This isn't apparent at first because the two of them are just part of the large cast. Scenes in the classroom where Mr. Winters (Gilberto Ron) is having mixed success in getting through to his charges introduce characters like Ponti (David Rodriguez), Fullendorf (Jeremy Brena), Tonto (Ruben Luque), Conrad (Columbus) and Linda (McCord-Ware). Bickham bursts in and commands attention for a while, but when Linda and Conrad have a late-night rendezvous in the same classroom, the play becomes more real and less representational. Linda isn't being benevolent -- she charges a carton of cigarettes -- but wives, she says. charge much much more. She's disdainful when Conrad also wants to talk, and she tells him of former tricks, how she grew up hustling, and how using heroin made her feel real. Hardly romantic chit-chat, but it's character-revealing, and pays off later. Columbus, although too healthy to be a realistic junkie, listened well, also setting up his later fervor.
But whether Bickham is a stand-in for the playwright or just a character he has a jones for doesn't matter -- he gets lots of time to be his tortured, misunderstood, sympathetic, abrasive self.
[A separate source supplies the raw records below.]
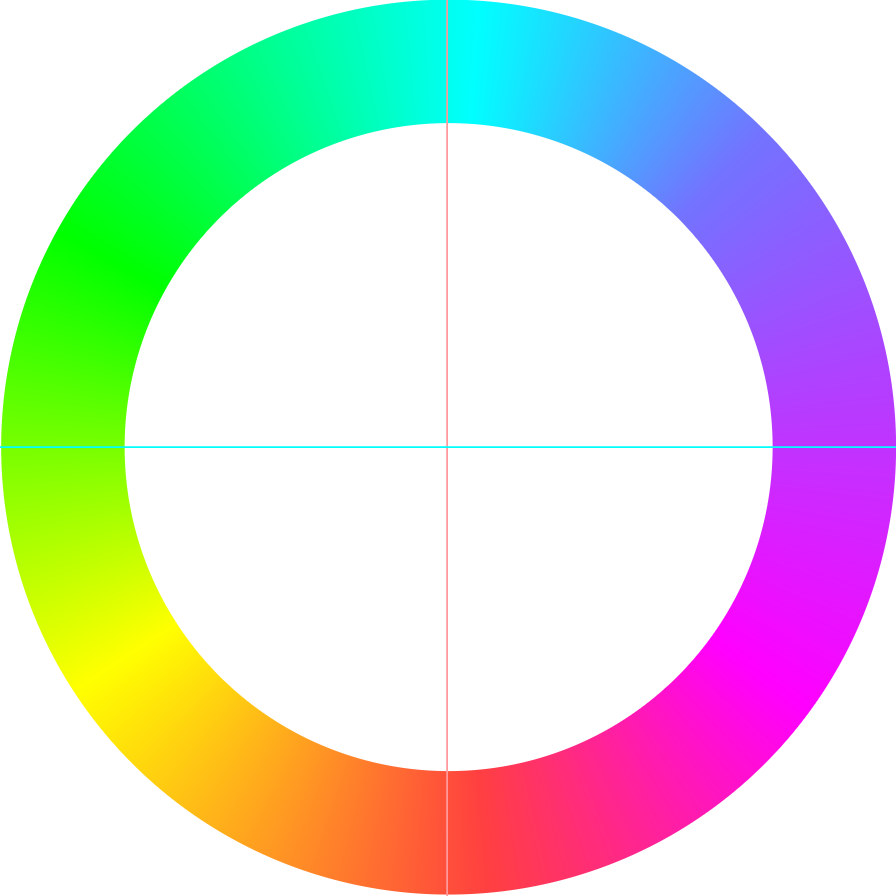
Give the GLSL for this background, as a Shadertoy shader.

```glsl
// A hue ring on white, crossed by a thin pink vertical and a cyan horizontal line.

// Coverage of a shape from its signed distance, softened over one pixel.
float coverage(float dist) {
    return clamp(0.5 - dist * iResolution.y, 0.0, 1.0);
}

// Angular gradient: blends hue stops placed counter-clockwise, in degrees.
vec3 ringColor(vec2 p) {
    float stops[7] = float[](-36.0, 45.0, 86.0, 151.0, 213.0, 275.0, 324.0);
    vec3 hues[7] = vec3[](
        vec3(1.0, 0.0, 1.0),    // magenta
        vec3(0.45, 0.45, 1.0),  // periwinkle
        vec3(0.0, 1.0, 1.0),    // cyan
        vec3(0.0, 1.0, 0.0),    // green
        vec3(1.0, 1.0, 0.0),    // yellow
        vec3(1.0, 0.25, 0.25),  // red
        vec3(1.0, 0.0, 1.0));   // magenta again, closing the ring
    float angle = mod(degrees(atan(p.y, p.x)) + 36.0, 360.0) - 36.0;
    vec3 color = hues[0];
    for (int i = 1; i < 7; i++) {
        float t = (angle - stops[i - 1]) / (stops[i] - stops[i - 1]);
        color = mix(color, hues[i], clamp(t, 0.0, 1.0));
    }
    return color;
}

void mainImage(out vec4 fragColor, in vec2 fragCoord) {
    vec2 uv = fragCoord / iResolution.xy;
    vec3 color = vec3(1.0);

    // Ring
    vec2 p = uv - vec2(0.5007, 0.501);
    float ringDist = abs(length(p) - 0.4305) - 0.0689;
    color = mix(color, ringColor(p), coverage(ringDist));

    // Crosshair, horizontal line on top
    vec2 lineDist = abs(uv - vec2(0.49902, 0.50098)) - 0.00098;
    color = mix(color, vec3(1.0, 0.6, 0.61), coverage(lineDist.x));
    color = mix(color, vec3(0.0, 1.0, 1.0), coverage(lineDist.y));

    fragColor = vec4(color, 1.0);
}
```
Scenes with the teacher (Gilberto Ron held his own quite well in the face of the fusillade), and psychiatrist (ditto Robert Scott) are undeniably powerful as well as blatantly manipulative. There's even a version of "A Christmas Carol" that director Michael LoPorto (and the cast) kept from being cringe-inducing.
But then even Bickham's demise (thoughtlessly occurring off-stage) was put in the shade by a dynamic and stupendously acted scene that the play hasn't quite earned -- Linda and Conrad, about to be parted because of his release, declare, deny, avoid, and face the realities of their situations and their feelings. His hopes are high; she clings to reality, even as it drags her down. The script is full of potholes, but this is what real acting is -- making emotional reality out of sawdust.
The classroom where the action takes place was well designed by Eun-Chung Yoon, although it was a mistake to put the blackboard out of view of half the audience. The lighting (designed by Ji-Youn Chang) was unobtrusive except when it altered in a self-consciously lyrical moment when Bickham read an assignment paper to his teacher. Costumes (designed by Victoria Malvagno) were wincingly spot-on for the period.
Also with Chiara Montalto, Andrew Hannibal, Gabriel Buentello, Michael Kerns, Johnathan Cedano, Rafael Luna, Gil Charleston, Yamille Pennames, Carson Hinders, Edward James Winnow, with special mention of Kendra Leigh Landon, who made her short appearances so interesting it's too bad she didn't have defining scenes of her own.
Return to Volume Nine, Number four Index
Return to Volume Nine Index
Return to Home Page
Copyright 2002 David Mackler